▶ _Stored records_:
'''
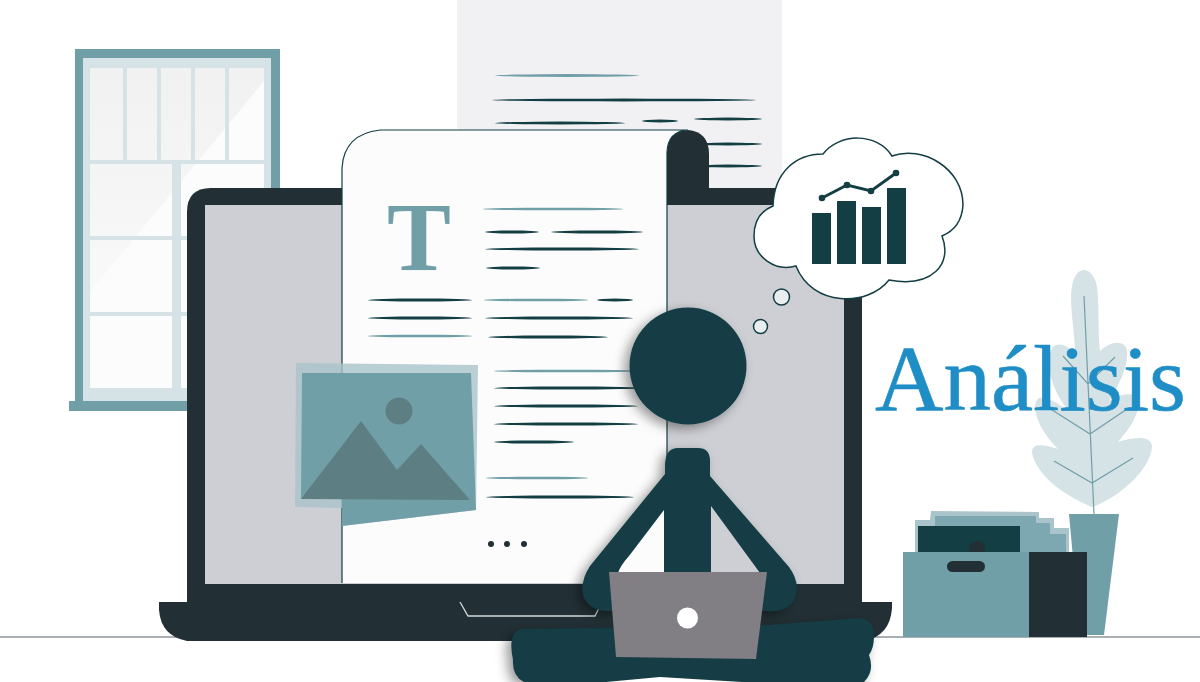
<!DOCTYPE html>
<html lang="es">
<head>
<meta charset="utf-8">
<title>Análisis</title>
<style>
:root {
  --ink: #123e44;
  --shell: #223035;
  --teal: #719fa8;
  --teal-pale: #d5e2e6;
  --teal-mist: #a9c5cb;
  --hill: #5d7f83;
  --screen: #cecfd4;
  --sheet: #f1f1f4;
  --paper: #fcfcfc;
  --grey: #817f83;
  --blue: #1f8dc6;
}
html, body { margin: 0; background: #fff; overflow: hidden; }
.scene { display: block; width: 1200px; height: 682px; }
.ink { fill: var(--ink); }
.shell { fill: var(--shell); }
.teal { fill: var(--teal); }
.pale { fill: var(--teal-pale); }
.mist { fill: var(--teal-mist); }
.hill { fill: var(--hill); }
.paper { fill: var(--paper); }
.outline { fill: #fff; stroke: var(--ink); stroke-width: 1.5; }
.vein { fill: none; stroke: var(--teal); stroke-width: 1.2; }
.title { font: 94px "Liberation Serif", "Times New Roman", serif; fill: var(--blue); stroke: var(--blue); stroke-width: .6; }
.initial { font: bold 98px "Liberation Serif", "Times New Roman", serif; fill: var(--teal); }
</style>
</head>
<body>
<svg class="scene" viewBox="0 0 1200 682" role="img" aria-label="Figura con portátil analizando un documento">
  <defs>
    <filter id="soft-shadow" x="-20%" y="-20%" width="140%" height="140%">
      <feDropShadow dx="-5" dy="4" stdDeviation="6" flood-color="#000" flood-opacity=".4"/>
    </filter>
    <linearGradient id="pane" x1="0" y1="0" x2="0" y2="1">
      <stop offset="0" stop-color="#f1f1f2"/>
      <stop offset="1" stop-color="#f9f9fa"/>
    </linearGradient>
  </defs>

  <line id="floor" x1="0" y1="637" x2="1200" y2="637" stroke="#8c9598" stroke-width="1.3"/>

  <g id="window">
    <rect class="teal" x="75" y="49" width="205" height="354"/>
    <rect class="pale" x="83" y="58" width="188" height="343"/>
    <rect x="90" y="68" width="174" height="320" fill="#fcfcfd"/>
    <path d="M90 68H264V81L90 292Z" fill="url(#pane)"/>
    <g class="pale">
      <rect x="123" y="68" width="4" height="94"/>
      <rect x="157" y="68" width="4" height="94"/>
      <rect x="191" y="68" width="4" height="94"/>
      <rect x="225" y="68" width="4" height="94"/>
      <rect x="90" y="160" width="176" height="4"/>
      <rect x="90" y="236" width="176" height="4"/>
      <rect x="90" y="312" width="176" height="4"/>
      <rect x="172" y="162" width="9" height="234"/>
    </g>
    <rect class="teal" x="69" y="401" width="220" height="10"/>
  </g>

  <g id="back-sheet">
    <rect x="457" y="0" width="325" height="200" fill="var(--sheet)"/>
    <ellipse class="teal" cx="567" cy="75.500" rx="72" ry="1.400"/>
    <g class="ink">
      <ellipse cx="624" cy="100" rx="132" ry="1.400"/>
      <ellipse cx="560" cy="123" rx="65" ry="1.400"/>
      <ellipse cx="660" cy="121" rx="18" ry="1.400"/>
      <ellipse cx="728" cy="119" rx="34" ry="1.400"/>
      <ellipse cx="728" cy="144" rx="34" ry="1.400"/>
      <ellipse cx="728" cy="166" rx="34" ry="1.400"/>
    </g>
  </g>

  <g id="computer">
    <path class="shell" d="M187 604V212Q187 188 211 188H838Q862 188 862 212V604Z"/>
    <rect x="205" y="205" width="639" height="379" fill="var(--screen)"/>
    <path class="shell" d="M159 602H892V608Q890 636 864 641H187Q161 636 159 610Z"/>
    <path d="M460 602L468 616H595L602 602" fill="none" stroke="#d5dadc" stroke-width="1.300"/>
  </g>

  <g id="document">
    <path class="shell" d="M667 188V152Q668 131 688 130Q709 132 709 154V188Z"/>
    <path class="paper" d="M342 583V168Q344 134 380 130H688Q668 131 667 152V583Z"/>
    <path d="M342 583V168Q344 134 380 130H688Q668 131 667 152V583" fill="none" stroke="var(--ink)" stroke-width="1.200"/>
    <text class="initial" x="387" y="270" textLength="64" lengthAdjust="spacingAndGlyphs">T</text>
    <g id="text-lines-light" class="teal">
      <ellipse cx="553" cy="209" rx="70" ry="1.300"/>
      <ellipse cx="536" cy="300" rx="52" ry="1.300"/>
      <ellipse cx="420" cy="336" rx="52" ry="1.300"/>
      <ellipse cx="566" cy="371" rx="72" ry="1.300"/>
      <ellipse cx="537" cy="478" rx="51" ry="1.300"/>
    </g>
    <g id="text-lines-dark" class="ink">
      <ellipse cx="512" cy="232" rx="27" ry="1.500"/>
      <ellipse cx="597" cy="232" rx="46" ry="1.500"/>
      <ellipse cx="562" cy="249" rx="77" ry="1.500"/>
      <ellipse cx="513" cy="268" rx="27" ry="1.500"/>
      <ellipse cx="420" cy="300" rx="52" ry="1.500"/>
      <ellipse cx="615" cy="300" rx="18" ry="1.500"/>
      <ellipse cx="420" cy="318" rx="52" ry="1.500"/>
      <ellipse cx="559" cy="318" rx="74" ry="1.500"/>
      <ellipse cx="548" cy="337" rx="60" ry="1.500"/>
      <ellipse cx="568" cy="388" rx="74" ry="1.500"/>
      <ellipse cx="566" cy="406" rx="72" ry="1.500"/>
      <ellipse cx="566" cy="424" rx="72" ry="1.500"/>
      <ellipse cx="534" cy="442" rx="40" ry="1.500"/>
      <ellipse cx="560" cy="497" rx="74" ry="1.500"/>
    </g>
    <g id="ellipsis" class="shell">
      <circle cx="491" cy="544" r="3"/>
      <circle cx="507" cy="544" r="3"/>
      <circle cx="524" cy="544" r="3"/>
    </g>
  </g>

  <g id="image-card">
    <path d="M296 363L478 365L476 510L342 526V508L295 507Z" fill="var(--teal-mist)" opacity=".8"/>
    <path class="teal" d="M302 373H471L476 510L342 526V499H301Z"/>
    <circle class="hill" cx="399" cy="411" r="13.500"/>
    <path class="hill" d="M301 499L361 421L397 470L421 444L470 500Z"/>
  </g>

  <g id="thought">
    <path class="outline" d="M773 206C774 172 796 154 823 154C839 133 877 132 892 156C922 145 963 168 963 205C962 221 954 231 942 236C953 264 932 288 889 280C868 307 812 307 796 266C775 272 754 257 754 236C754 219 763 210 773 206Z"/>
    <circle class="outline" cx="781.500" cy="297" r="8" style="fill:#e9eef1"/>
    <circle class="outline" cx="760.500" cy="326.500" r="7" style="fill:#e9eef1"/>
    <g id="bar-chart" class="ink">
      <rect x="812" y="213" width="19" height="51"/>
      <rect x="837" y="201" width="19" height="63"/>
      <rect x="862" y="207" width="19" height="57"/>
      <rect x="887" y="188" width="19" height="76"/>
      <path d="M822 198L847 185L871 191L896 173" fill="none" stroke="var(--ink)" stroke-width="3"/>
      <circle cx="822" cy="198" r="3.300"/>
      <circle cx="847" cy="185" r="3.300"/>
      <circle cx="871" cy="191" r="3.300"/>
      <circle cx="896" cy="173" r="3.300"/>
    </g>
  </g>

  <g id="plant">
    <path class="pale" d="M1092 507C1073 499 1050 486 1038 467C1026 447 1032 440 1058 449C1037 428 1030 404 1039 398C1048 396 1058 404 1068 410C1052 391 1043 360 1053 347C1060 341 1069 347 1075 354C1075 334 1071 318 1071 295C1072 278 1077 270 1084 270C1093 271 1098 282 1098 298C1099 318 1098 333 1100 351C1108 343 1121 339 1126 347C1131 360 1120 384 1109 401C1120 394 1134 391 1138 399C1141 412 1130 428 1118 442C1137 436 1151 436 1152 446C1152 467 1121 497 1092 507Z"/>
    <path class="vein" d="M1084 296L1094 514M1063 356L1088 384L1115 357M1049 408L1090 434L1127 409M1054 461L1092 483L1133 458"/>
    <path class="teal" d="M1069 514H1119L1104 635H1080Z"/>
  </g>

  <g id="file-box">
    <path d="M931 511L1039 512V518H1054V528H1069V560H915V520H930Z" fill="var(--teal-mist)"/>
    <path class="teal" d="M935 516H1036V523H1050V534H1066V560H935Z" opacity=".75"/>
    <rect x="918" y="526" width="102" height="30" fill="var(--ink)"/>
    <circle class="shell" cx="977" cy="549" r="8"/>
    <rect class="teal" x="903" y="552" width="127" height="85"/>
    <rect class="shell" x="1029" y="552" width="58" height="85"/>
    <rect class="shell" x="947" y="561" width="38" height="11" rx="5.500"/>
  </g>

  <text class="title" x="875" y="410" textLength="311" lengthAdjust="spacingAndGlyphs">Análisis</text>

  <g id="seated-figure" class="ink">
    <g filter="url(#soft-shadow)">
      <circle cx="688" cy="366" r="58.500"/>
      <path d="M665 466Q665 448 678 448H698Q710 448 710 461V476L789 567Q803 586 792 603Q783 613 766 611H610Q592 612 584 598Q579 583 590 566L665 474Z"/>
      <path d="M522 629L618 628L756 626L860 618Q874 620 874 636Q874 648 869 655Q875 671 864 682H524Q512 676 513 660Q507 632 522 629Z"/>
    </g>
    <path d="M664 510L629 556Q620 566 618 573H664Z" fill="var(--paper)"/>
    <path d="M667 506V573H664V510Z" fill="var(--ink)"/>
    <path d="M711 506L760 573H711Z" fill="var(--screen)"/>
    <path d="M606 682L660 677L742 682Z" fill="#fff"/>
    <path d="M609 572H767L756 659L616 657Z" fill="var(--grey)"/>
    <circle cx="687.500" cy="618" r="10.500" fill="#fff"/>
  </g>
</svg>
</body>
</html>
'''
Extract every line from the records above that contains the word "style".

<style>
</style>
    <circle class="outline" cx="781.500" cy="297" r="8" style="fill:#e9eef1"/>
    <circle class="outline" cx="760.500" cy="326.500" r="7" style="fill:#e9eef1"/>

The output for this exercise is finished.